:: Given records ::

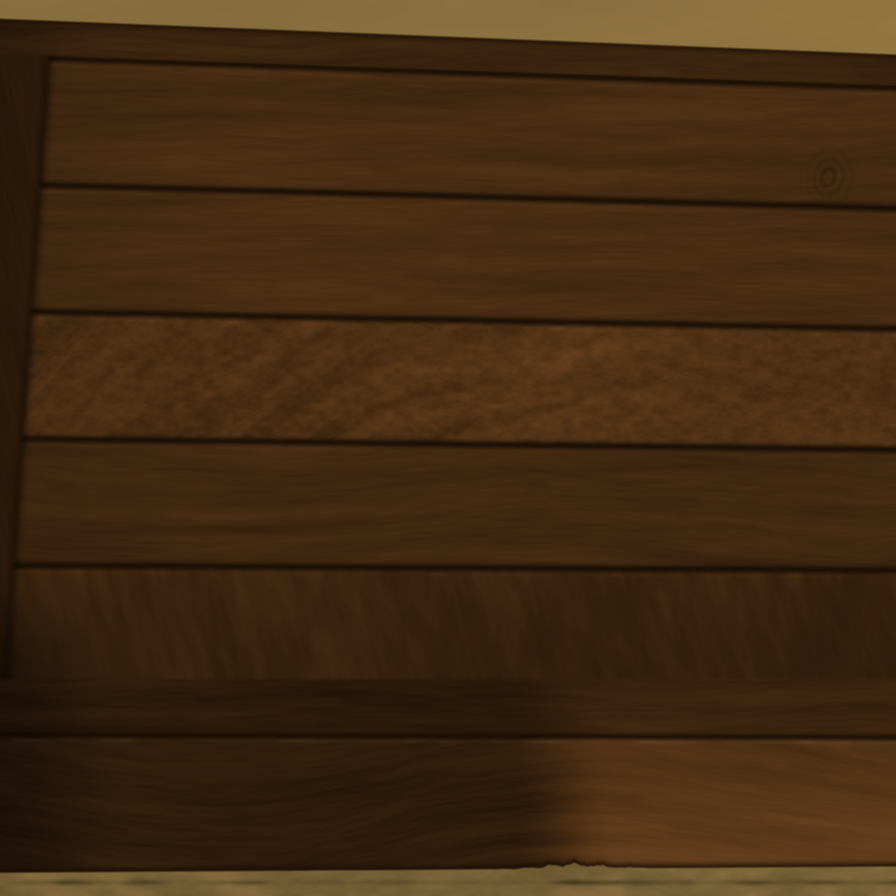
Reproduce this texture procedurally as a WebGL 2 fragment shader.

```glsl
#version 300 es
precision highp float;

uniform vec2 u_resolution;
out vec4 fragColor;

const vec3 WOOD_DARK = vec3(0.12, 0.065, 0.018);
const vec3 WOOD_LIGHT = vec3(0.41, 0.26, 0.12);
const vec3 WALL = vec3(0.53, 0.43, 0.24);
const vec3 GROOVE = vec3(0.085, 0.045, 0.012);

float hash(vec2 p) {
    p = fract(p * vec2(0.1031, 0.1137));
    p += dot(p, p.yx + 33.33);
    return fract((p.x + p.y) * p.x * 7.31);
}

float noise(vec2 p) {
    vec2 i = floor(p), f = fract(p);
    f = f * f * (3.0 - 2.0 * f);
    return mix(mix(hash(i), hash(i + vec2(1, 0)), f.x),
               mix(hash(i + vec2(0, 1)), hash(i + vec2(1, 1)), f.x), f.y);
}

float fbm(vec2 p) {
    float sum = 0.0, amp = 0.5;
    for (int k = 0; k < 4; k++) {
        sum += amp * noise(p);
        p = p * 2.03 + 17.1;
        amp *= 0.5;
    }
    return sum;
}

// Soft step and soft line around a signed distance
float edge(float d, float blur) { return smoothstep(-blur, blur, d); }
float line(float d, float width) { return exp(-d * d / (width * width)); }

// Long streaks plus fine fibres, centred on zero; p.x runs along the grain
float grain(vec2 p, float seed) {
    p += seed * vec2(7.3, 3.1);
    p.y += 0.035 * (fbm(p * vec2(3.0, 5.0)) - 0.5);
    float streaks = fbm(p * vec2(4.0, 65.0)) - 0.47;
    float fibres = noise(p * vec2(30.0, 330.0)) - 0.5;
    return 0.32 * streaks + 0.09 * fibres;
}

// Arched strands rising from the left and levelling out
float archedGrain(vec2 p) {
    float across = p.y - p.x + p.x * p.x / 1.5 + 0.05 * fbm(p * 7.0);
    float bands = fbm(vec2(p.x * 3.0, across * 38.0)) - 0.47;
    float pores = fbm(p * vec2(90.0, 150.0)) - 0.47;
    float fade = mix(1.0, 0.5, smoothstep(0.6, 0.8, p.x));
    return 0.62 * bands * fade + 0.38 * pores;
}

// Cross-cut mottling with short vertical figure
float mottledGrain(vec2 p) {
    float clouds = fbm(p * vec2(16.0, 5.0)) - 0.47;
    float figure = fbm(vec2(p.x + 0.25 * p.y, p.y) * vec2(85.0, 22.0)) - 0.47;
    return 0.36 * clouds + 0.28 * figure;
}

float knot(vec2 p, vec2 centre) {
    vec2 d = (p - centre) * vec2(1.0, 0.8);
    float r = length(d) + 0.008 * fbm(p * 60.0);
    return exp(-r * r * 1800.0) * (0.12 + 0.10 * sin(r * 700.0));
}

// Tone of one slat, chosen by its row
float slatTone(vec2 p, float row) {
    if (row == 2.0) return 0.62 + archedGrain(p);
    if (row == 4.0) return 0.40 + mottledGrain(p);
    float base = row == 3.0 ? 0.46 : 0.54;
    float ripple = row == 3.0 ? 0.012 * sin(p.x * 8.0) : 0.0;
    return base + grain(p + vec2(0.0, ripple), row + 1.0);
}

vec3 woodColor(float tone) {
    return mix(WOOD_DARK, WOOD_LIGHT, clamp(tone, 0.0, 1.25));
}

void main() {
    vec2 p = gl_FragCoord.xy / u_resolution;
    float blur = max(0.0018, 0.7 / u_resolution.y);

    // Slanted slats
    float slatTop = mix(0.937, 0.902, p.x);
    float pitch = mix(0.142, 0.1345, p.x);
    float cell = (slatTop - p.y) / pitch;
    float row = clamp(floor(cell), 0.0, 4.0);
    float tone = slatTone(p, row) - knot(p, vec2(0.925, 0.802));
    float seam = (cell - clamp(floor(cell + 0.5), 0.0, 4.0)) * pitch;
    tone += 0.14 * line(seam - 0.007, 0.0025) * noise(p * vec2(35.0, 3.0));
    tone *= mix(0.84, 1.0, smoothstep(0.02, 0.3, p.x));
    tone *= mix(0.80, 1.0, smoothstep(0.24, 0.42, p.y));
    vec3 color = woodColor(tone);
    color = mix(color, GROOVE, 0.85 * line(seam, 0.0042));

    // Left stile
    float stileEdge = mix(0.014, 0.056, (p.y - 0.34) / 0.6);
    float stileTone = 0.17 + 0.6 * grain(p.yx + vec2(0.0, 0.2 * p.y), 8.0);
    color = mix(color, woodColor(stileTone), edge(stileEdge - p.x, 0.004));
    color *= 1.0 - 0.3 * line(p.x - stileEdge, 0.006);

    // Top rail
    float railTone = mix(0.20, 0.36, smoothstep(0.0, 0.12, p.x)) + grain(p, 9.0);
    color = mix(color, woodColor(railTone), edge(p.y - slatTop - 0.003, blur));

    // Bottom bevel and rail, lit beyond a soft shadow
    float lit = smoothstep(0.57, 0.69, p.x + 0.1 * (p.y - 0.1));
    float bevelTone = mix(0.20, 0.40, lit) + grain(p, 11.0);
    color = mix(color, woodColor(bevelTone), edge(0.242 - p.y, 0.003));
    float lowTone = mix(0.22, 0.66 + 0.22 * smoothstep(0.17, 0.04, p.y), lit);
    lowTone += grain(p + vec2(0.0, 0.03 * sin(p.x * 7.0)), 13.0);
    float railSeam = p.y - mix(0.180, 0.177, p.x);
    color = mix(color, woodColor(lowTone), edge(-railSeam, blur));
    color = mix(color, GROOVE, 0.8 * line(railSeam, 0.0035));
    color += 0.05 * line(railSeam + 0.006, 0.002) * noise(p * vec2(50.0, 2.0));
    color *= 1.0 - 0.35 * smoothstep(0.15, 0.0, p.x) * smoothstep(0.36, 0.25, p.y);

    // Wall above, with a dark line under it
    float wallTop = p.y - mix(0.979, 0.939, p.x);
    float shade = 0.93 + 0.12 * fbm(p * vec2(3.0, 12.0)) + 0.08 * p.x;
    color = mix(color, GROOVE, 0.6 * line(wallTop, 0.005));
    color = mix(color, WALL * shade, edge(wallTop, blur));

    // Chipped lower edge and the strip below
    float chips = 0.014 * line(p.x - 0.64, 0.05) * (fbm(p * vec2(70.0, 9.0)) - 0.2);
    float wallLow = mix(0.026, 0.033, p.x) + chips - p.y;
    color = mix(color, GROOVE, 0.75 * line(wallLow, 0.005));
    float grime = 0.72 + 0.35 * fbm(p * vec2(25.0, 60.0));
    grime *= 1.0 - 0.35 * line(p.y - 0.015, 0.003) * noise(p * vec2(25.0, 9.0));
    color = mix(color, WALL * grime, edge(wallLow, blur));

    fragColor = vec4(color, 1.0);
}
```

:: Aim of the task ::
Each line containing the word "smoothstep" must be pulled from the listing and copied.

:: Exercise answer ::
float edge(float d, float blur) { return smoothstep(-blur, blur, d); }
    float fade = mix(1.0, 0.5, smoothstep(0.6, 0.8, p.x));
    tone *= mix(0.84, 1.0, smoothstep(0.02, 0.3, p.x));
    tone *= mix(0.80, 1.0, smoothstep(0.24, 0.42, p.y));
    float railTone = mix(0.20, 0.36, smoothstep(0.0, 0.12, p.x)) + grain(p, 9.0);
    float lit = smoothstep(0.57, 0.69, p.x + 0.1 * (p.y - 0.1));
    float lowTone = mix(0.22, 0.66 + 0.22 * smoothstep(0.17, 0.04, p.y), lit);
    color *= 1.0 - 0.35 * smoothstep(0.15, 0.0, p.x) * smoothstep(0.36, 0.25, p.y);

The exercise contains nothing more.